That image was released several months ago, well before our first glimpse of Godzilla x Kong: The New Empire. After all that, with a few weeks of more breathing room for good measure, a trailer hit the web at the beginning of June. The clip is all there is piquing interest, but it offers telling revelations.
For one thing, we can tell Skull Island will be teeming with all the gigantic creepy crawlies Kong is used to fighting or hunting and devouring. Accounted for are a giant octopus, a giant crablike monster, a giant alligator Kong eats, a never-before-seen lion species that works with humans and sort of resembles a bulldog, and those pesky yet fearsome Skullcrawlers.

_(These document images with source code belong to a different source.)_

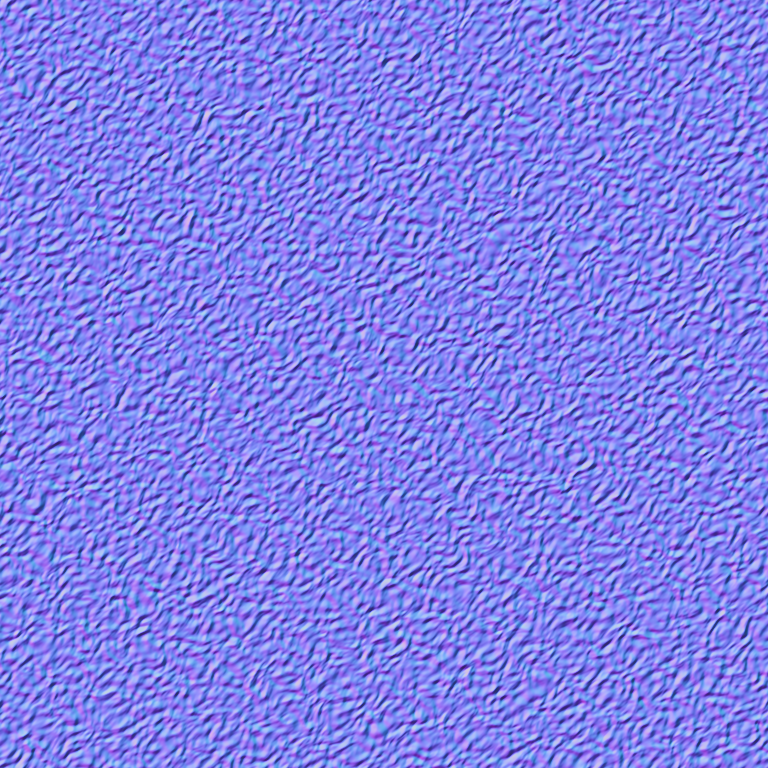
Give the GLSL for this texture map, as a WebGL 1 fragment shader.

```glsl
precision highp float;
// Tangent-space normal map of a fine, rough surface with short slanted grains.
// Two crossed layers of gradient noise give a height; its slopes become red
// and green, and blue falls off on the steep lee sides.

uniform vec2 u_resolution;

const float GRAIN_ANGLE = 0.75;             // mean direction of the grains, radians
const float ANGLE_SPREAD = 0.28;            // each layer turns this far off the mean
const vec2  GRAIN_FREQ = vec2(74.0, 112.0); // cells along and across the grains
const float FINE_SCALE = 1.9;               // second octave: frequency ratio
const float FINE_GAIN = 0.10;               // second octave: height
const float LEE_STEEPNESS = 0.25;           // leans the grains to one side
const float WARP_FREQ = 27.0;               // bends the grains
const float WARP_SIZE = 0.007;
const float RELIEF = 0.0066;                // height scale
const float SAMPLE_STEP = 0.0013;           // half width of the slope sample
const float CALM_GAIN = 0.65;               // tilt kept on gentle slopes
const float STEEP_GAIN = 0.70;              // extra tilt on steep slopes
const float TWIST_GAIN = 0.50;              // slope kept along the grains
const float BLUE_OFFSET = -0.045;
const float BLUE_SHADE = 0.14;              // blue gained on lit, lost on lee sides

// Unit gradient vector for a lattice point.
vec2 latticeGradient(vec2 cell) {
  vec3 h = fract(cell.xyx * vec3(0.1031, 0.1030, 0.0973));
  h += dot(h, h.yzx + 33.33);
  float angle = 6.28318 * fract((h.x + h.y) * h.z);
  return vec2(cos(angle), sin(angle));
}

float gradientNoise(vec2 p) {
  vec2 cell = floor(p);
  vec2 f = p - cell;
  vec2 fade = f * f * f * (f * (f * 6.0 - 15.0) + 10.0);
  vec2 e = vec2(1.0, 0.0);
  float a = dot(latticeGradient(cell), f);
  float b = dot(latticeGradient(cell + e.xy), f - e.xy);
  float c = dot(latticeGradient(cell + e.yx), f - e.yx);
  float d = dot(latticeGradient(cell + e.xx), f - e.xx);
  return mix(mix(a, b, fade.x), mix(c, d, fade.x), fade.y);
}

// One layer of grains, leaning to the lower right.
float grainLayer(vec2 p, float angle, float seed) {
  vec2 along = vec2(cos(angle), sin(angle));
  vec2 across = vec2(along.y, -along.x);
  vec2 q = vec2(dot(p, along), dot(p, across)) * GRAIN_FREQ + seed;
  q.y -= LEE_STEEPNESS * gradientNoise(q);
  return gradientNoise(q) + FINE_GAIN * gradientNoise(q * FINE_SCALE + 19.7);
}

// Two crossed layers, bent by a slow warp.
float surfaceHeight(vec2 p) {
  p += WARP_SIZE * vec2(gradientNoise(p * WARP_FREQ + 71.0),
                        gradientNoise(p * WARP_FREQ + 137.0));
  return 0.707 * (grainLayer(p, GRAIN_ANGLE - ANGLE_SPREAD, 200.3)
                + grainLayer(p, GRAIN_ANGLE + ANGLE_SPREAD, 431.8));
}

void main() {
  vec2 p = gl_FragCoord.xy / u_resolution.y;

  // Slopes by central differences.
  vec2 e = vec2(SAMPLE_STEP, 0.0);
  vec2 slope = vec2(surfaceHeight(p + e.xy) - surfaceHeight(p - e.xy),
                    surfaceHeight(p + e.yx) - surfaceHeight(p - e.yx));
  slope *= RELIEF / (2.0 * SAMPLE_STEP);

  // Split into tilt across the diagonal and twist along it; calm gentle slopes.
  float tilt = 0.707 * (slope.x - slope.y);
  float twist = 0.707 * TWIST_GAIN * (slope.x + slope.y);
  tilt *= CALM_GAIN + STEEP_GAIN * abs(tilt);

  // Encode the normal, with green pointing down.
  vec3 normal = normalize(vec3(0.707 * (tilt + twist), 0.707 * (tilt - twist), 1.0));
  vec3 color = 0.5 + 0.5 * normal;
  color.b += BLUE_OFFSET + BLUE_SHADE * (normal.x + normal.y);

  gl_FragColor = vec4(clamp(color, 0.0, 1.0), 1.0);
}
```
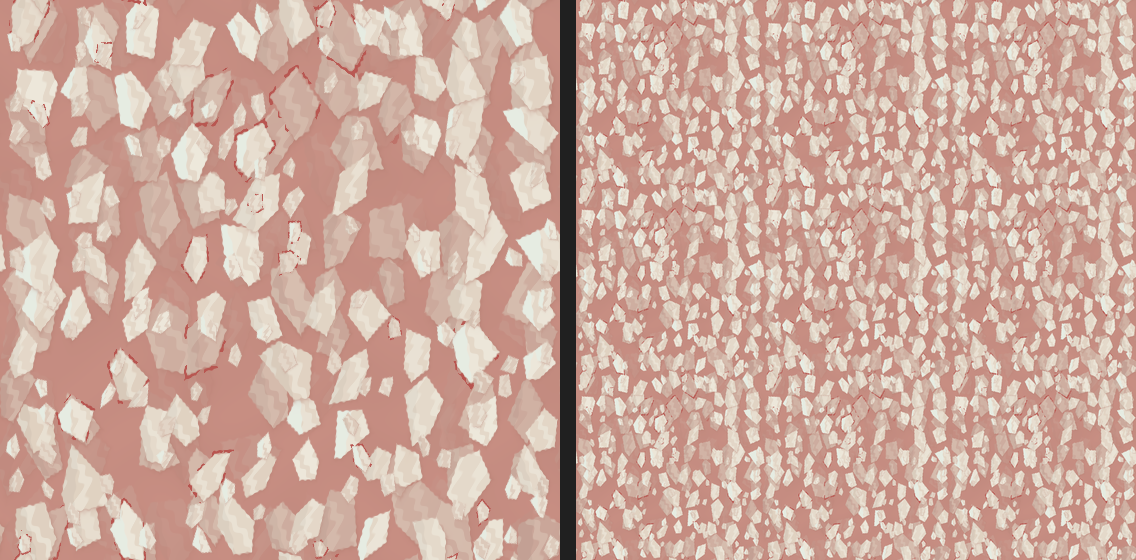
Left: one tile. Right: repeated 3 by 3.
Reproduce this texture procedurally as a WebGL 1 fragment shader.

```glsl
precision highp float;
uniform vec2 u_resolution;

#define TAU 6.2831853
#define GROUND vec3(0.772, 0.550, 0.505)
#define SHADOW vec3(0.690, 0.470, 0.420)
#define CRIMSON vec3(0.720, 0.330, 0.310)
#define ROSE vec3(0.790, 0.650, 0.600)
#define SAND vec3(0.850, 0.765, 0.705)
#define CREAM vec3(0.875, 0.815, 0.750)
#define IVORY vec3(0.930, 0.910, 0.860)
#define MINT vec3(0.890, 0.930, 0.900)
#define STRETCH vec2(0.80, 1.22)
#define RAGGED 0.035

float hash(vec2 p) {
  vec3 q = fract(p.xyx * vec3(0.1031, 0.1030, 0.0973));
  q += dot(q, q.yzx + 33.33);
  return fract((q.x + q.y) * q.z);
}

// Irregular five-sided chip, as an intersection of half planes
float chipDistance(vec2 q, vec2 key) {
  float d = -2.0;
  float turn = hash(key + 3.7);
  for (int i = 0; i < 5; i++) {
    float side = float(i);
    vec2 sideKey = key + side * vec2(7.31, 13.17);
    float angle = TAU * (side + turn + 0.65 * hash(sideKey + 1.9)) / 5.0;
    float reach = 0.75 + 0.5 * hash(sideKey + 5.3);
    d = max(d, dot(q, vec2(cos(angle), sin(angle))) - reach);
  }
  return d + RAGGED * sin(13.0 * q.x + 40.0 * turn) * sin(17.0 * q.y);
}

// Wavering brush strokes inside a chip
float strokes(vec2 q, float phase) {
  float bend = 1.4 * sin(2.6 * q.y + 9.0 * phase) + 0.7 * sin(8.0 * q.y - 5.0 * q.x);
  return sin(4.2 * q.x + 1.3 * q.y + 40.0 * phase + bend);
}

// Facets and strokes give each chip flat patches of nearby tones
vec3 chipColor(vec2 q, vec2 key, vec3 dark, vec3 light, float blur) {
  float tone = hash(key + 11.3);
  float phase = hash(key + 17.9);
  vec3 color = mix(dark, light, tone);
  float soft = blur * 4.0 + 0.03;
  float patchMask = smoothstep(-soft, soft, strokes(q, phase) - 0.45);
  color = mix(color, mix(light, dark, step(0.45, tone)), 0.65 * patchMask);
  float split = q.x + 0.3 * (phase - 0.5) * q.y + 0.35;
  float facet = 1.0 - smoothstep(-blur, blur, split + 0.05 * sin(9.0 * q.y));
  vec3 facetColor = mix(color * 0.965, mix(light, MINT, 0.7), step(0.55, tone) * step(0.85, light.g));
  return mix(color, facetColor, facet * step(0.3, phase));
}

// One wrapped grid of scattered chips, painted over the color below
vec3 scatter(vec3 color, vec2 uv, float count, float size, float presence,
             vec3 dark, vec3 light, float opacity) {
  vec2 grid = uv * count;
  vec2 home = floor(grid);
  for (int j = -1; j <= 1; j++) {
    for (int i = -1; i <= 1; i++) {
      vec2 cell = home + vec2(float(i), float(j));
      vec2 key = mod(cell, count) * vec2(3.13, 5.71) + count * vec2(31.7, 57.3);
      if (hash(key) > presence) continue;
      vec2 center = cell + 0.22 + 0.56 * vec2(hash(key + 21.1), hash(key + 27.7));
      float radius = size * mix(0.78, 1.18, hash(key + 33.1));
      vec2 q = (grid - center) / (radius * STRETCH);
      q.x += 0.9 * (hash(key + 39.7) - 0.5) * q.y;
      if (dot(q, q) > 9.0) continue;

      float blur = count / (radius * min(u_resolution.x, u_resolution.y));
      float d = chipDistance(q, key);
      float lowerSide = smoothstep(-0.1, 0.6, dot(q, vec2(0.55, -0.6)));
      float shade = exp(-12.0 * max(d, 0.0)) * lowerSide;
      color = mix(color, SHADOW, 0.5 * opacity * shade);

      // Rare red slivers beside a chip
      float sliver = 1.0 - smoothstep(0.04, 0.04 + blur, abs(d - 0.1));
      float broken = smoothstep(0.2, 0.3, strokes(q.yx, hash(key + 45.1)));
      color = mix(color, CRIMSON, sliver * broken * opacity * step(0.92, hash(key + 51.3)));

      float cover = 1.0 - smoothstep(-blur, blur, d);
      color = mix(color, chipColor(q, key, dark, light, blur), cover * opacity);
    }
  }
  return color;
}

void main() {
  vec2 uv = gl_FragCoord.xy / u_resolution;

  // Ground with a faint drift of tone
  vec2 wave = TAU * uv;
  float drift = sin(3.0 * wave.x + 2.0 * sin(2.0 * wave.y)) * sin(4.0 * wave.y + sin(3.0 * wave.x));
  vec3 color = GROUND * (1.0 + 0.012 * drift);

  // Sunken smudges, dull chips, bright chips, small crumbs
  color = scatter(color, uv, 8.0, 0.36, 0.70, GROUND, ROSE, 0.45);
  color = scatter(color, uv, 9.0, 0.34, 0.82, ROSE, SAND, 0.95);
  color = scatter(color, uv, 10.0, 0.33, 0.76, CREAM, IVORY, 1.0);
  color = scatter(color, uv, 18.0, 0.26, 0.36, SAND, IVORY, 1.0);

  gl_FragColor = vec4(color, 1.0);
}
```
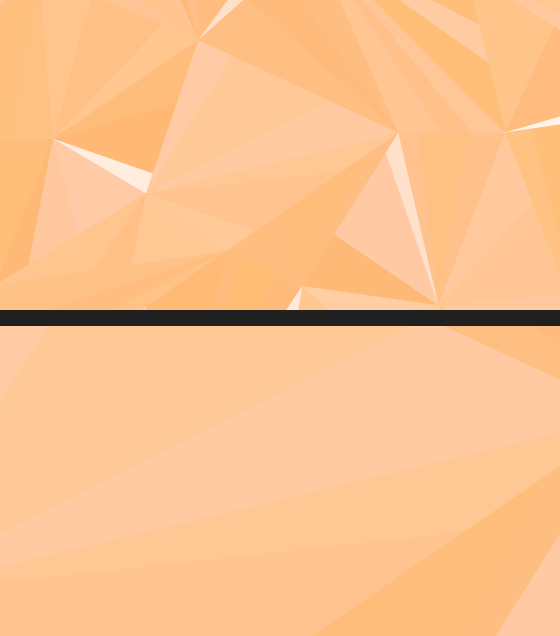
Top: the whole. Bottom: its middle third, enlarged.
A WebGL 1 fragment shader for this background:

```glsl
precision highp float;
// Low-poly backdrop: flat peach facets fanned into wedges, with a few pale slivers.

uniform vec2 u_resolution;

vec2 hash22(vec2 p) {
    vec3 q = fract(p.xyx * vec3(0.1031, 0.1030, 0.0973));
    q += dot(q, q.yzx + 33.33);
    return fract((q.xx + q.yz) * q.zy);
}

float cross2(vec2 a, vec2 b) {
    return a.x * b.y - a.y * b.x;
}

// Each mesh vertex stays inside its own grid cell
vec2 meshVertex(vec2 cell) {
    return cell + 0.5 + 0.84 * (hash22(cell + 17.0) - 0.5);
}

float edgeDistance(vec2 p, vec2 a, vec2 b) {
    return cross2(b - a, p - a) / max(length(b - a), 1e-4);
}

// Antialiased coverage of a counter-clockwise triangle
float coverage(vec2 p, vec2 a, vec2 b, vec2 c, float pixel) {
    float d = min(edgeDistance(p, a, b), min(edgeDistance(p, b, c), edgeDistance(p, c, a)));
    return clamp(0.5 + d / pixel, 0.0, 1.0);
}

// Orange to light peach, with a slight drift between pink and yellow
vec3 peach(float tone, float drift) {
    vec3 colour = mix(vec3(1.0, 0.732, 0.46), vec3(1.0, 0.802, 0.65), pow(tone, 1.35));
    colour.g += 0.02 * (drift - 0.5);
    return colour;
}

// One mesh triangle, cut into three wedges that share an apex
vec4 facet(vec2 p, vec2 a, vec2 b, vec2 c, vec2 cell, float side, float pixel) {
    vec2 shape = hash22(cell + 41.0 + 23.0 * side);
    vec2 tint = hash22(cell + 71.0 + 13.0 * side);

    // Pick the apex by rotating the corners
    vec2 apex = a, start = b, end = c;
    if (shape.x < 0.33) { apex = b; start = c; end = a; }
    else if (shape.x < 0.66) { apex = c; start = a; end = b; }

    bool pale = side < 0.5 && mod(cell.x + 2.0 * cell.y, 3.0) < 0.5;
    vec2 cut1 = mix(start, end, pale ? 0.13 : 0.15 + 0.3 * shape.y);
    vec2 cut2 = mix(start, end, 0.55 + 0.35 * tint.x);

    // Evenly spread tones, close together inside a fan
    float tone = fract(dot(cell, vec2(0.755, 0.57)) + 0.43 * side);
    vec3 first = peach(fract(tone + 0.16), tint.y);
    if (pale) first = mix(vec3(1.0, 0.87, 0.78), vec3(1.0, 0.98, 0.97), tint.y);

    float w1 = coverage(p, apex, start, cut1, pixel);
    float w2 = coverage(p, apex, cut1, cut2, pixel);
    float w3 = coverage(p, apex, cut2, end, pixel);
    return vec4(first, 1.0) * w1
         + vec4(peach(tone, tint.x), 1.0) * w2
         + vec4(peach(fract(tone + 0.08 + 0.2 * shape.y), tint.y), 1.0) * w3;
}

void main() {
    // Two grid cells per canvas height
    vec2 p = 2.0 * gl_FragCoord.xy / u_resolution.y + vec2(4.3, 6.4);
    float pixel = 2.0 / u_resolution.y;
    vec4 sum = vec4(0.0);

    for (int j = 0; j < 2; j++) {
        for (int i = 0; i < 2; i++) {
            vec2 cell = floor(p) - vec2(float(i), float(j));
            vec2 a = meshVertex(cell);
            vec2 b = meshVertex(cell + vec2(1.0, 0.0));
            vec2 c = meshVertex(cell + vec2(1.0, 1.0));
            vec2 d = meshVertex(cell + vec2(0.0, 1.0));

            // Split along the diagonal that keeps both halves unfolded
            float splitAC = min(cross2(b - a, c - a), cross2(c - a, d - a));
            float splitBD = min(cross2(b - a, d - a), cross2(c - b, d - b));
            if (splitAC > splitBD) {
                sum += facet(p, a, b, c, cell, 0.0, pixel);
                sum += facet(p, a, c, d, cell, 1.0, pixel);
            } else {
                sum += facet(p, a, b, d, cell, 0.0, pixel);
                sum += facet(p, b, c, d, cell, 1.0, pixel);
            }
        }
    }
    gl_FragColor = vec4(sum.rgb / max(sum.a, 1e-3), 1.0);
}
```
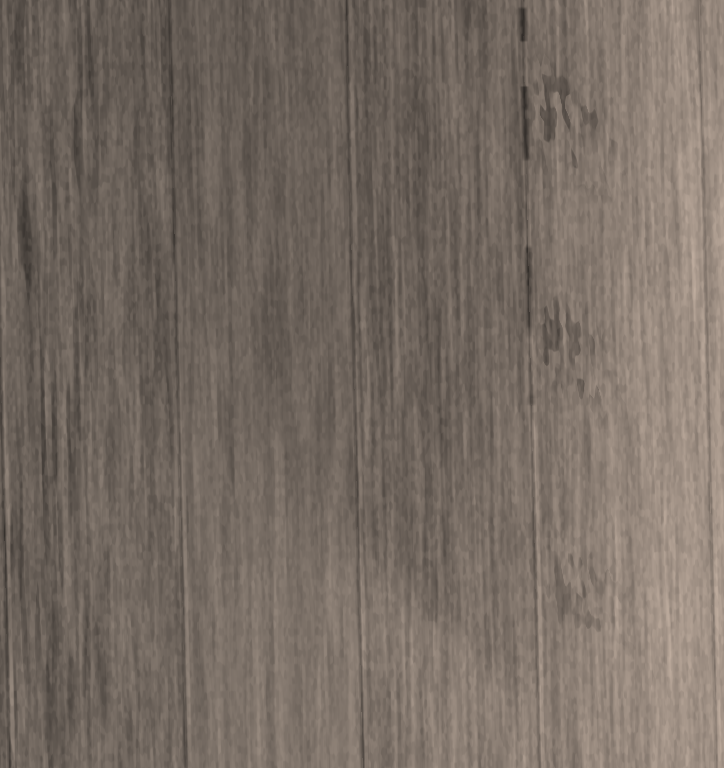
Give the GLSL for this texture, as a WebGL 1 fragment shader.

```glsl
precision highp float;
uniform vec2 u_resolution;

#define PLANK_WIDTH 0.244
#define PLANK_OFFSET 0.013
#define PLANK_LEAN 0.023
#define GRAIN_DEPTH 0.074
#define STREAK_DEPTH 0.11
#define RIDGE_DEPTH 0.023
#define MARK_DEPTH 0.17
#define SEAM_HALF_WIDTH 0.011
#define GLOW 0.06
#define COOL_TINT vec3(1.0, 0.912, 0.838)
#define WARM_TINT vec3(1.0, 0.905, 0.830)

vec2 hash2(vec2 p) {
  vec2 q = vec2(dot(p, vec2(127.1, 311.7)), dot(p, vec2(269.5, 183.3)));
  return fract(sin(q) * 43758.545);
}

// Smooth cellular noise: random cell tones blended by distance, -1 to 1
float cellTone(vec2 p) {
  vec2 cell = floor(p);
  float sum = 0.0, total = 0.0;
  for (int j = -1; j <= 1; j++) {
    for (int i = -1; i <= 1; i++) {
      vec2 id = cell + vec2(float(i), float(j));
      vec2 h = hash2(id);
      vec2 d = id + 0.15 + 0.7 * h - p;
      float w = exp(-7.0 * dot(d, d));
      sum += w * (fract(h.x * 17.3 + h.y * 9.1) * 2.0 - 1.0);
      total += w;
    }
  }
  return sum / max(total, 0.0001);
}

float isPlank(float id, float n) {
  return 1.0 - step(0.5, abs(id - n));
}

// Broad light: brighter to the right, with a slanted patch near the bottom
float lighting(vec2 uv) {
  float base = 0.382 + 0.045 * uv.x + 0.05 * (1.0 - uv.y);
  base += 0.175 * smoothstep(0.62, 1.0, uv.x);
  float softness = mix(0.22, 0.03, smoothstep(0.2, 0.6, uv.x));
  float edge = uv.y + 0.833 * uv.x - 0.695;
  float lit = 1.0 - smoothstep(-softness, softness, edge);
  return base + GLOW * lit * smoothstep(0.12, 0.4, uv.x) * (1.0 - smoothstep(0.7, 0.76, uv.x));
}

// Long fibres at several widths, plus a fine short mottling
float fibres(vec2 p, float id) {
  vec2 q = p + vec2(0.0, id * 7.3);
  float g = 0.28 * cellTone(q * vec2(9.0, 1.6));
  g += 0.50 * cellTone(q * vec2(27.0, 4.0) + 31.0);
  g += 0.58 * cellTone(q * vec2(54.0, 14.0) + 67.0);
  g += 0.48 * cellTone(q * vec2(64.0, 110.0) + 93.0);
  return g;
}

// Evenly spaced raised lines, bent by layered sines
float ridges(vec2 p, float waviness) {
  float bend = sin(p.y * 9.0 + p.x * 5.0) + 0.5 * sin(p.y * 23.0 + p.x * 11.0);
  float phase = p.x * 112.0 + waviness * bend + 1.8 * cellTone(p * vec2(7.0, 3.0));
  float strength = 0.85 + 0.6 * cellTone(p * vec2(14.0, 6.0) + 3.0);
  return strength * (sin(phase) + 0.4 * sin(phase * 2.1 + 1.3));
}

// Dark open pores, denser on the first plank
float streaks(vec2 p) {
  float pores = cellTone(p * vec2(36.0, 8.0) + 11.0);
  float patches = 0.6 + 0.4 * cellTone(p * vec2(4.0, 3.0) + 5.0);
  return smoothstep(0.1, 0.75, pores) * patches;
}

// Short upright ticks gathered in clusters down the last plank
float knotMarks(vec2 p) {
  float ticks = cellTone(vec2(p.x * 34.0 + p.y * 14.0, p.y * 50.0));
  float across = smoothstep(0.0, 0.1, p.x) * (1.0 - smoothstep(0.25, 0.7, p.x));
  float along = smoothstep(-0.3, 0.9, cos(20.9 * (p.y - 0.27) + p.x * 3.0));
  return smoothstep(-0.05, 0.6, ticks) * across * along * (0.4 + 0.5 * p.y);
}

// Dark groove with a pale bevel that shows more toward the bottom
float seam(float x, float y, float id) {
  float groove = 1.0 - smoothstep(0.3, 1.4, abs(x) / SEAM_HALF_WIDTH);
  float bevel = 1.0 - smoothstep(0.4, 1.5, abs(x - 0.022) / SEAM_HALF_WIDTH);
  float dash = smoothstep(0.1, 0.3, cellTone(vec2(id * 5.0, y * 19.0)));
  float broken = isPlank(id, 3.0) * smoothstep(0.25, 0.5, y);
  float wide = 1.0 - smoothstep(0.7, 1.7, abs(x) / (SEAM_HALF_WIDTH * 1.6));
  float tone = -0.085 * groove + 0.08 * bevel * (1.0 - smoothstep(0.2, 0.75, y));
  return tone + broken * wide * mix(0.03, -0.11, dash);
}

void main() {
  vec2 uv = gl_FragCoord.xy / u_resolution;
  float across = (uv.x - PLANK_OFFSET + PLANK_LEAN * uv.y) / PLANK_WIDTH;
  float id = floor(across);
  vec2 p = vec2(across - id, uv.y);
  float first = isPlank(id, 0.0);
  float smoothPlank = isPlank(id, 1.0);
  float ridged = isPlank(id, 2.0);
  float last = isPlank(id, 3.0);

  // Wood tone
  float tone = lighting(uv) + 0.012 * first;
  tone += GRAIN_DEPTH * (1.0 - 0.2 * smoothPlank) * fibres(p, id);
  tone += RIDGE_DEPTH * (ridged * ridges(p, 0.5) + 0.8 * last * ridges(p, 1.2));
  tone -= STREAK_DEPTH * (first + 0.3 * smoothPlank + 0.25 * ridged) * streaks(p);
  tone -= MARK_DEPTH * last * knotMarks(p);

  // Joint nearest to this point
  float joint = floor(across + 0.5);
  tone += seam(across - joint, uv.y, joint);

  vec3 tint = mix(COOL_TINT, WARM_TINT, smoothstep(0.1, 0.9, uv.x));
  gl_FragColor = vec4(clamp(tone * tint, 0.0, 1.0), 1.0);
}
```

The trailer also shows us that we might not be in for the type of anime that was advertised. Skull Island’s animation style looks somewhat similar to the Godzilla anime trilogy that too takes up residence at Netflix, but the resemblance is only slight and doesn’t capture the same sense of primal dread or otherworldly dystopia Kong’s home should have.
Camp Cretaceous might be a better basis for comparison as there is an akin sense of rompishness. Also in alignment with the Jurassic World-inspired cartoon, Skull Island has a cast of characters in way over their heads, and who seem to be following in the footsteps of Hank Marlow – John C. Reilly’s character in the MonsterVerse.
Well, every character except one, it seems. Among the teenagers stranded on Skull Island is a girl – the daughter of a mercenary, we’re guessing, who befriends the lion dog and manages to survive on her own. It also appears that her father leads an extraction team scouring the hellish island to find her, which could be one of the main subplots.
She might not require any rescuing, however, as the trailer makes a point to illustrate this girl is more than capable of handling herself. Halfway through, we see her meet the dimwitted male leads and ask rhetorically, “Are all boys as useless as you?” Defeated, they answer in the affirmative – “Yeah…pretty much.” Before that, the girl thwarts two insurgents without help.
This brief but highlighted exchange could be a bad sign that Skull Island is woke – a prospect done zero favors by the lack of marketing for the series. It’s almost as if Netflix pulled back because they know how bad or cliche their “anime” is when by and large, real anime and manga have carefully avoided this trap.
So has the MonsterVerse, thus far, while other Warner Bros. franchises and IPs across the board at Disney sink deeper and deeper into newer lows. Either things are about to change for Legendary or they have a single misfire on their hands. Or it could be this is one isolated moment in the whole show and it turns out to be a lot of fun.
From the studio that brought us the Castlevania anime, Skull Island premieres on Netflix on June 22, and from what we’ve heard, it consists of eight episodes that are each 20 minutes or so long. That would have been enough material for a feature or two, but they chose to stretch it out. Let us know if you’ll binge it in the comments below.